If you’re in Beijing and not doing anything tonight, there’s a “Star Wars Party” hosted by Snap Adventures that begins at 10 pm at 4corners to commemorate May the Fourth (get it?). (Some of the BJC gang will be there, so come say hi.) By buying drinks, one collects “tokens” with which to buy trivia questions, and correct answers of said questions yield “credits,” enough of which can lead to prizes such as the above t-shirt. Neat concept.
We’ve shuttled the Chen Guangcheng links to its own post, which is forthcoming. For now, other links.
Eric Abrahamsen hits all the right notes in this column about self-censorship. “For several years I tried coaxing writers into confessing to me how oppressed they felt, perhaps with the aim of encouraging them to buck up somehow. // This went over poorly. While a few agreed boisterously with my arguments, usually over beer or baijiu, most just squinted at me or let their eyes wander, then changed the subject. Others, even though I was sure they shared my point of view, would lean back and smile Sphinx-like at the ceiling.” [Latitude, NY Times]

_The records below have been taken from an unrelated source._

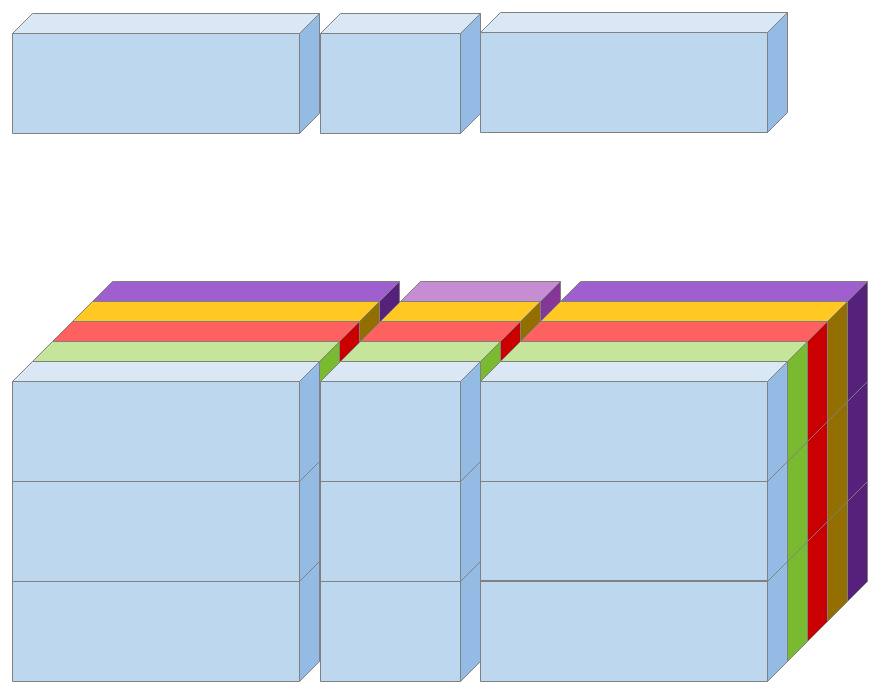
<!DOCTYPE html>
<html lang="en">
<head>
<meta charset="utf-8">
<title>Block layers</title>
<style>
:root {
  --edge: #808080;
  --blue-front: #bdd7ee; --blue-top: #dae8f6; --blue-side: #93bbe3;
  --green-top: #c5e59b; --green-side: #7aba31;
  --red-top: #ff6161; --red-side: #ca0000;
  --gold-top: #ffc822; --gold-side: #926f00;
  --purple-top: #a05fce; --purple-side: #55217a;
  --orchid-top: #c78dd2; --orchid-side: #843796;
}
html, body { margin: 0; background: #fff; overflow: hidden; }
svg { display: block; width: 880px; height: 694px; }
.blocks { stroke: var(--edge); stroke-width: 1; stroke-linejoin: round; fill: none; }
.blue-front { fill: var(--blue-front); }
.blue-top { fill: var(--blue-top); }
.blue-side { fill: var(--blue-side); }
.green-top { fill: var(--green-top); }
.green-side { fill: var(--green-side); }
.red-top { fill: var(--red-top); }
.red-side { fill: var(--red-side); }
.gold-top { fill: var(--gold-top); }
.gold-side { fill: var(--gold-side); }
.purple-top { fill: var(--purple-top); }
.purple-side { fill: var(--purple-side); }
.orchid-top { fill: var(--orchid-top); }
.orchid-side { fill: var(--orchid-side); }
</style>
</head>
<body>
<svg viewBox="0 0 880 694" role="img" aria-label="Three single blocks above three stacks of blocks with five coloured layers">
  <defs>
    <path id="wide-top" d="M0 0l20-20h287l-20 20z"/>
    <path id="narrow-top" d="M0 0l20-20h140l-20 20z"/>
    <path id="single-side" d="M0 0l20-20v100l-20 20z"/>
    <path id="stack-side" d="M0 0l20-20v300l-20 20z"/>
    <path id="side-rows" d="M0 100l100-100M0 200l100-100"/>

    <g id="wide-block">
      <use href="#single-side" x="287" class="blue-side"/>
      <use href="#wide-top" class="blue-top"/>
      <rect width="287" height="100" class="blue-front"/>
    </g>
    <g id="narrow-block">
      <use href="#single-side" x="140" class="blue-side"/>
      <use href="#narrow-top" class="blue-top"/>
      <rect width="140" height="100" class="blue-front"/>
    </g>

    <g id="side-layers">
      <use href="#stack-side" x="60" y="-60" class="gold-side"/>
      <use href="#stack-side" x="40" y="-40" class="red-side"/>
      <use href="#stack-side" x="20" y="-20" class="green-side"/>
      <use href="#stack-side" class="blue-side"/>
      <use href="#side-rows"/>
    </g>

    <g id="wide-stack">
      <use href="#stack-side" x="367" y="-80" class="purple-side"/>
      <use href="#side-layers" x="287"/>
      <use href="#wide-top" x="80" y="-80" class="purple-top"/>
      <use href="#wide-top" x="60" y="-60" class="gold-top"/>
      <use href="#wide-top" x="40" y="-40" class="red-top"/>
      <use href="#wide-top" x="20" y="-20" class="green-top"/>
      <use href="#wide-top" class="blue-top"/>
      <rect width="287" height="300" class="blue-front"/>
      <path d="M0 100h287M0 200h287"/>
    </g>
    <g id="narrow-stack">
      <use href="#stack-side" x="220" y="-80" class="orchid-side"/>
      <use href="#side-layers" x="140"/>
      <use href="#narrow-top" x="80" y="-80" class="orchid-top"/>
      <use href="#narrow-top" x="60" y="-60" class="gold-top"/>
      <use href="#narrow-top" x="40" y="-40" class="red-top"/>
      <use href="#narrow-top" x="20" y="-20" class="green-top"/>
      <use href="#narrow-top" class="blue-top"/>
      <rect width="140" height="300" class="blue-front"/>
      <path d="M0 100h140M0 200h140"/>
    </g>
  </defs>

  <g class="blocks" transform="translate(.5 .5)">
    <g id="single-row">
      <use href="#wide-block" x="12" y="33"/>
      <use href="#narrow-block" x="320" y="33"/>
      <use href="#wide-block" x="480" y="32"/>
    </g>
    <g id="stacked-rows">
      <use href="#wide-stack" x="12" y="381"/>
      <use href="#narrow-stack" x="320" y="381"/>
      <use href="#wide-stack" x="480" y="381"/>
      <path d="M480 580h287"/>
    </g>
  </g>
</svg>
</body>
</html>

Corollary: “[Thursday was] World Press Freedom Day but instead of celebrating the freedom of the press, Chinese netizens have decided to mark the ‘Tweet Deletion Festival’ (删帖节) because the date 5-3 sounds like ‘I delete’ (‘我删’) in Chinese.” [Shanghaiist]
Hillary Clinton’s “unexpurgated” remarks at the opening session of the US-China Strategic and Economic Dialogue: “And let’s face it, our two nations are not that different. We each have our own internal political dynamics to suffer through. You have your rogue populist leaders to smack down, we have populists like
Sarah Palin Ron Paul Newt Gingrich — well, to be honest, our political rivals are generally of the filthy rich establishment type. You have princelings driving expensive sports cars, paid for with money they did not earn, and we have kids like Chelsea Cl– uh, I mean Luke Russert, in jobs they do not deserve.” [Stan Abrams, China Hearsay]
Actually, here’s what she really said: “‘We raise specific matters of individuals and situations whenever necessary because we cannot ignore our areas of difference in the comprehensive relationship that we are building,’ Clinton said. // China’s top diplomat Dai Bingguo called the talks a ‘tremendous’ success with a candid exchange of views. He said human rights were discussed but there are differences. // ‘On the issue of human rights, no country can claim to be perfect. China will continue to stay on the right course it has chosen,’ Dai said.” [AP]
Harder for foreigners to get a green card these days — unclear what it means for our Tianjin friends. “Experts are calling the requirements to get the green card ‘extremely difficult.’ This high threshold has hindered China from bringing in more expertise from overseas, observers said.” [Global Times]
Your Yi Jianlian dunks over Thunder interlude:
Preview of the Hanggai Music Festival this weekend. [Beijing Daze]
“Massive rise in Asian eye damage”: a curious report by BBC. [BBC]